▶ Records provided
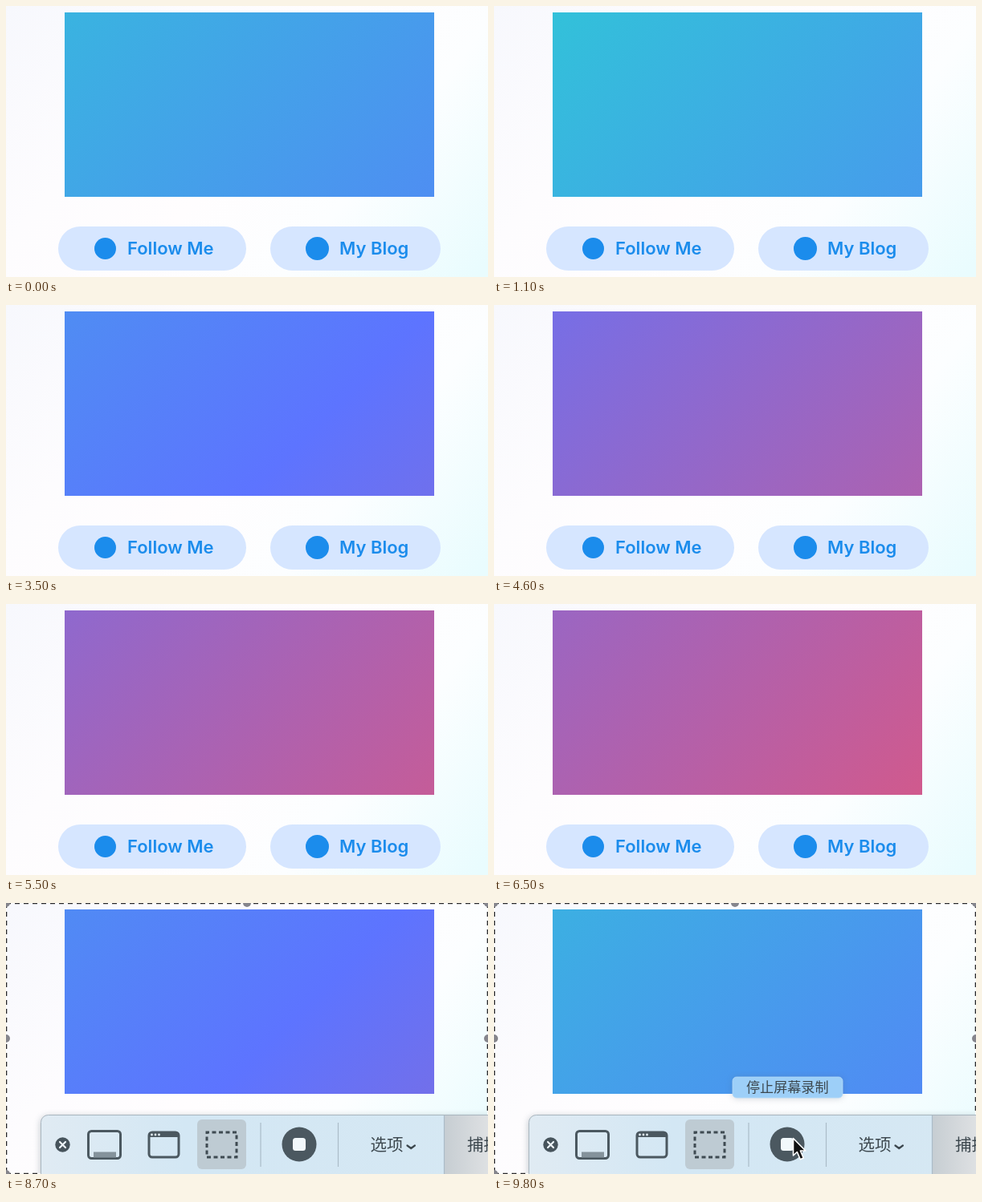
Recreate the animation shown at these times as an HTML page. Size 600 by 338 pixels, loop 9.9 s.

```html
<!DOCTYPE html>
<html lang="zh">
<head>
<meta charset="utf-8">
<style>
html, body { margin: 0; width: 100%; height: 100%; overflow: hidden; background: #fff; }
svg { display: block; width: 100%; height: 100%; }
.btn { font: 600 22px Inter, sans-serif; fill: #1b8cec; }
.cjk { font-family: "Noto Sans CJK SC", "Noto Sans CJK", sans-serif; fill: #3c474e; }
</style>
</head>
<body>
<svg viewBox="0 0 600 338" preserveAspectRatio="none">
  <defs>
    <linearGradient id="page" gradientUnits="userSpaceOnUse" x1="0" y1="0" x2="520" y2="420">
      <stop offset="0" stop-color="#f7f8fd"/>
      <stop offset=".28" stop-color="#fdfcfe"/>
      <stop offset=".5" stop-color="#fffdfe"/>
      <stop offset=".72" stop-color="#fcfeff"/>
      <stop offset="1" stop-color="#e9fcfe"/>
    </linearGradient>
    <linearGradient id="hue" gradientUnits="userSpaceOnUse">
      <stop offset="0" stop-color="#1fe3c9"/>
      <stop offset=".5" stop-color="#5d74ff"/>
      <stop offset="1" stop-color="#ff4f5f"/>
    </linearGradient>
    <linearGradient id="glass">
      <stop offset="0" stop-color="#e0ebf3"/>
      <stop offset=".3" stop-color="#d3e7f4"/>
      <stop offset="1" stop-color="#d6e8f3"/>
    </linearGradient>
    <linearGradient id="end">
      <stop offset="0" stop-color="#c6cdd2"/>
      <stop offset="1" stop-color="#e0e2e4"/>
    </linearGradient>
    <filter id="soft" x="-10%" y="-30%" width="120%" height="160%">
      <feGaussianBlur stdDeviation="4"/>
    </filter>
  </defs>

  <rect width="600" height="338" fill="url(#page)"/>
  <rect x="73" y="8" width="460" height="230" fill="url(#hue)"/>

  <g fill="#d6e6ff">
    <rect x="65" y="275" width="234" height="55" rx="27.5"/>
    <rect x="329" y="275" width="212" height="55" rx="27.5"/>
  </g>
  <g fill="#1b8cec">
    <circle cx="123.5" cy="302.5" r="13.5"/>
    <circle cx="387.5" cy="302.5" r="14.5"/>
  </g>
  <text class="btn" x="151" y="310">Follow Me</text>
  <text class="btn" x="415" y="310">My Blog</text>

  <g id="tools">
    <rect x="43" y="266" width="600" height="90" rx="9" fill="#5a6a78" opacity=".4" filter="url(#soft)"/>
    <g fill="none" stroke-width="2">
      <rect x="0" y="0" width="600" height="338" stroke="#fff"/>
      <path d="M0 .5H600M.5 0V338M599.5 0V338M0 337.5H600" stroke="#2c2c2e" stroke-width="1.6" stroke-dasharray="6 5"/>
    </g>
    <g id="knobs" fill="#85858c"></g>

    <rect x="43.5" y="264.5" width="600" height="90" rx="9" fill="url(#glass)" stroke="#a9b6bf"/>
    <rect x="545" y="265" width="60" height="80" fill="url(#end)"/>
    <path d="M317 274V329M413.5 274V329M545.5 265V338" stroke="#abbcc8" stroke-width="1.2"/>
    <rect x="238" y="270" width="61" height="62" rx="6" fill="#becbd3"/>

    <circle cx="70.5" cy="301.5" r="9.2" fill="#47545c"/>
    <path d="M67 298l7 7m0-7l-7 7" stroke="#eef5f9" stroke-width="2.2" stroke-linecap="round"/>

    <g fill="none" stroke="#4b5860" stroke-width="3">
      <rect x="102.5" y="284.5" width="40" height="34" rx="4"/>
      <rect x="178" y="286" width="37" height="31" rx="4"/>
      <rect x="250" y="286" width="37" height="31" stroke="#3f4b52" stroke-dasharray="5 3.5" stroke-dashoffset="2"/>
    </g>
    <rect x="109" y="310.5" width="28" height="7" fill="#84929b"/>
    <path d="M178 292V288q0-2 2-2h33q2 0 2 2v4z" fill="#4b5860"/>
    <g fill="#e3eef5">
      <circle cx="181.500" cy="289" r="1.4"/>
      <circle cx="186" cy="289" r="1.4"/>
      <circle cx="190.500" cy="289" r="1.4"/>
    </g>

    <circle cx="365" cy="301" r="21.5" fill="#4b5860"/>
    <rect x="357" y="293" width="16" height="16" rx="3.500" fill="#f2f8fb"/>

    <text class="cjk" x="453.500" y="309" font-size="20.500">选项</text>
    <path d="M499.500 302.500l4.700 3.500 4.700-3.500" fill="none" stroke="#3c474e" stroke-width="2.200" stroke-linecap="round" stroke-linejoin="round"/>
    <text class="cjk" x="574" y="309" font-size="20.500">捕捉</text>
  </g>

  <g id="tip">
    <rect x="297" y="217.500" width="137" height="26" rx="5" fill="#456" opacity=".25" filter="url(#soft)"/>
    <rect x="297" y="217" width="137" height="26" rx="5" fill="#9dcff8" stroke="#b4daf8" stroke-width=".8"/>
    <text class="cjk" x="314" y="236" font-size="17.100">停止屏幕录制</text>
  </g>
  <path id="cursor" d="M0 0V21.500L4.800 17l4 9.300 4-1.700L8.900 15.500H15.300z" fill="#111" stroke="#fff" stroke-width="1.600" stroke-linejoin="round"/>
</svg>
<script>
const $ = id => document.getElementById(id);
const LOOP = 9900, STEP = 100;
const HALF = 5000, RISE = 2150;      // gradient swings forth and back, HALF ms each way
const BAR_AT = 8500, TIP_AT = 9600;
const MOVE = [9300, 9700];
const FROM = [420, 345], TO = [372.5, 293.5];

$("knobs").innerHTML = [[0, 0], [300, 0], [600, 0], [0, 169], [600, 169], [0, 338]]
  .map(([x, y]) => `<circle cx="${x}" cy="${y}" r="5"/>`).join("");

const bez = (a, b, s) => 3 * a * s * (1 - s) ** 2 + 3 * b * s * s * (1 - s) + s ** 3;

// CSS "ease": cubic-bezier(.25, .1, .25, 1)
function ease(x) {
  let lo = 0, hi = 1;
  for (let i = 0; i < 24; i++) {
    const mid = (lo + hi) / 2;
    if (bez(.25, .25, mid) < x) lo = mid; else hi = mid;
  }
  return bez(.1, 1, lo);
}

function swing(t) {
  const k = ((t - RISE + 2 * HALF) % (2 * HALF)) / HALF;
  return k < 1 ? ease(k) : 1 - ease(k - 1);
}

const show = (id, on) => $(id).setAttribute("visibility", on ? "visible" : "hidden");

function draw(t) {
  // 135deg gradient on a layer six times the box, centred vertically
  const x = 73 - 2300 * swing(t), y = 8 - 575, g = $("hue");
  g.setAttribute("x1", x);
  g.setAttribute("y1", y);
  g.setAttribute("x2", x + 2070);
  g.setAttribute("y2", y + 2070);

  show("tools", t >= BAR_AT);
  show("tip", t >= TIP_AT);
  show("cursor", t >= MOVE[0]);
  const m = ease(Math.min(1, Math.max(0, (t - MOVE[0]) / (MOVE[1] - MOVE[0]))));
  const at = FROM.map((a, i) => a + (TO[i] - a) * m);
  $("cursor").setAttribute("transform", `translate(${at})`);
}

const start = performance.now();
function tick() {
  const t = (performance.now() - start) % LOOP;
  draw(Math.floor(t / STEP) * STEP);
  requestAnimationFrame(tick);
}
draw(0);
requestAnimationFrame(tick);
</script>
</body>
</html>
```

▶ Prompt
Every record above, copied exactly and without a single picture, makes up the answer.

▶ Solution to the problem
Recreate the animation shown at these times as an HTML page. Size 600 by 338 pixels, loop 9.9 s.

```html
<!DOCTYPE html>
<html lang="zh">
<head>
<meta charset="utf-8">
<style>
html, body { margin: 0; width: 100%; height: 100%; overflow: hidden; background: #fff; }
svg { display: block; width: 100%; height: 100%; }
.btn { font: 600 22px Inter, sans-serif; fill: #1b8cec; }
.cjk { font-family: "Noto Sans CJK SC", "Noto Sans CJK", sans-serif; fill: #3c474e; }
</style>
</head>
<body>
<svg viewBox="0 0 600 338" preserveAspectRatio="none">
  <defs>
    <linearGradient id="page" gradientUnits="userSpaceOnUse" x1="0" y1="0" x2="520" y2="420">
      <stop offset="0" stop-color="#f7f8fd"/>
      <stop offset=".28" stop-color="#fdfcfe"/>
      <stop offset=".5" stop-color="#fffdfe"/>
      <stop offset=".72" stop-color="#fcfeff"/>
      <stop offset="1" stop-color="#e9fcfe"/>
    </linearGradient>
    <linearGradient id="hue" gradientUnits="userSpaceOnUse">
      <stop offset="0" stop-color="#1fe3c9"/>
      <stop offset=".5" stop-color="#5d74ff"/>
      <stop offset="1" stop-color="#ff4f5f"/>
    </linearGradient>
    <linearGradient id="glass">
      <stop offset="0" stop-color="#e0ebf3"/>
      <stop offset=".3" stop-color="#d3e7f4"/>
      <stop offset="1" stop-color="#d6e8f3"/>
    </linearGradient>
    <linearGradient id="end">
      <stop offset="0" stop-color="#c6cdd2"/>
      <stop offset="1" stop-color="#e0e2e4"/>
    </linearGradient>
    <filter id="soft" x="-10%" y="-30%" width="120%" height="160%">
      <feGaussianBlur stdDeviation="4"/>
    </filter>
  </defs>

  <rect width="600" height="338" fill="url(#page)"/>
  <rect x="73" y="8" width="460" height="230" fill="url(#hue)"/>

  <g fill="#d6e6ff">
    <rect x="65" y="275" width="234" height="55" rx="27.5"/>
    <rect x="329" y="275" width="212" height="55" rx="27.5"/>
  </g>
  <g fill="#1b8cec">
    <circle cx="123.5" cy="302.5" r="13.5"/>
    <circle cx="387.5" cy="302.5" r="14.5"/>
  </g>
  <text class="btn" x="151" y="310">Follow Me</text>
  <text class="btn" x="415" y="310">My Blog</text>

  <g id="tools">
    <rect x="43" y="266" width="600" height="90" rx="9" fill="#5a6a78" opacity=".4" filter="url(#soft)"/>
    <g fill="none" stroke-width="2">
      <rect x="0" y="0" width="600" height="338" stroke="#fff"/>
      <path d="M0 .5H600M.5 0V338M599.5 0V338M0 337.5H600" stroke="#2c2c2e" stroke-width="1.6" stroke-dasharray="6 5"/>
    </g>
    <g id="knobs" fill="#85858c"></g>

    <rect x="43.5" y="264.5" width="600" height="90" rx="9" fill="url(#glass)" stroke="#a9b6bf"/>
    <rect x="545" y="265" width="60" height="80" fill="url(#end)"/>
    <path d="M317 274V329M413.5 274V329M545.5 265V338" stroke="#abbcc8" stroke-width="1.2"/>
    <rect x="238" y="270" width="61" height="62" rx="6" fill="#becbd3"/>

    <circle cx="70.5" cy="301.5" r="9.2" fill="#47545c"/>
    <path d="M67 298l7 7m0-7l-7 7" stroke="#eef5f9" stroke-width="2.2" stroke-linecap="round"/>

    <g fill="none" stroke="#4b5860" stroke-width="3">
      <rect x="102.5" y="284.5" width="40" height="34" rx="4"/>
      <rect x="178" y="286" width="37" height="31" rx="4"/>
      <rect x="250" y="286" width="37" height="31" stroke="#3f4b52" stroke-dasharray="5 3.5" stroke-dashoffset="2"/>
    </g>
    <rect x="109" y="310.5" width="28" height="7" fill="#84929b"/>
    <path d="M178 292V288q0-2 2-2h33q2 0 2 2v4z" fill="#4b5860"/>
    <g fill="#e3eef5">
      <circle cx="181.500" cy="289" r="1.4"/>
      <circle cx="186" cy="289" r="1.4"/>
      <circle cx="190.500" cy="289" r="1.4"/>
    </g>

    <circle cx="365" cy="301" r="21.5" fill="#4b5860"/>
    <rect x="357" y="293" width="16" height="16" rx="3.500" fill="#f2f8fb"/>

    <text class="cjk" x="453.500" y="309" font-size="20.500">选项</text>
    <path d="M499.500 302.500l4.700 3.500 4.700-3.500" fill="none" stroke="#3c474e" stroke-width="2.200" stroke-linecap="round" stroke-linejoin="round"/>
    <text class="cjk" x="574" y="309" font-size="20.500">捕捉</text>
  </g>

  <g id="tip">
    <rect x="297" y="217.500" width="137" height="26" rx="5" fill="#456" opacity=".25" filter="url(#soft)"/>
    <rect x="297" y="217" width="137" height="26" rx="5" fill="#9dcff8" stroke="#b4daf8" stroke-width=".8"/>
    <text class="cjk" x="314" y="236" font-size="17.100">停止屏幕录制</text>
  </g>
  <path id="cursor" d="M0 0V21.500L4.800 17l4 9.300 4-1.700L8.900 15.500H15.300z" fill="#111" stroke="#fff" stroke-width="1.600" stroke-linejoin="round"/>
</svg>
<script>
const $ = id => document.getElementById(id);
const LOOP = 9900, STEP = 100;
const HALF = 5000, RISE = 2150;      // gradient swings forth and back, HALF ms each way
const BAR_AT = 8500, TIP_AT = 9600;
const MOVE = [9300, 9700];
const FROM = [420, 345], TO = [372.5, 293.5];

$("knobs").innerHTML = [[0, 0], [300, 0], [600, 0], [0, 169], [600, 169], [0, 338]]
  .map(([x, y]) => `<circle cx="${x}" cy="${y}" r="5"/>`).join("");

const bez = (a, b, s) => 3 * a * s * (1 - s) ** 2 + 3 * b * s * s * (1 - s) + s ** 3;

// CSS "ease": cubic-bezier(.25, .1, .25, 1)
function ease(x) {
  let lo = 0, hi = 1;
  for (let i = 0; i < 24; i++) {
    const mid = (lo + hi) / 2;
    if (bez(.25, .25, mid) < x) lo = mid; else hi = mid;
  }
  return bez(.1, 1, lo);
}

function swing(t) {
  const k = ((t - RISE + 2 * HALF) % (2 * HALF)) / HALF;
  return k < 1 ? ease(k) : 1 - ease(k - 1);
}

const show = (id, on) => $(id).setAttribute("visibility", on ? "visible" : "hidden");

function draw(t) {
  // 135deg gradient on a layer six times the box, centred vertically
  const x = 73 - 2300 * swing(t), y = 8 - 575, g = $("hue");
  g.setAttribute("x1", x);
  g.setAttribute("y1", y);
  g.setAttribute("x2", x + 2070);
  g.setAttribute("y2", y + 2070);

  show("tools", t >= BAR_AT);
  show("tip", t >= TIP_AT);
  show("cursor", t >= MOVE[0]);
  const m = ease(Math.min(1, Math.max(0, (t - MOVE[0]) / (MOVE[1] - MOVE[0]))));
  const at = FROM.map((a, i) => a + (TO[i] - a) * m);
  $("cursor").setAttribute("transform", `translate(${at})`);
}

const start = performance.now();
function tick() {
  const t = (performance.now() - start) % LOOP;
  draw(Math.floor(t / STEP) * STEP);
  requestAnimationFrame(tick);
}
draw(0);
requestAnimationFrame(tick);
</script>
</body>
</html>
```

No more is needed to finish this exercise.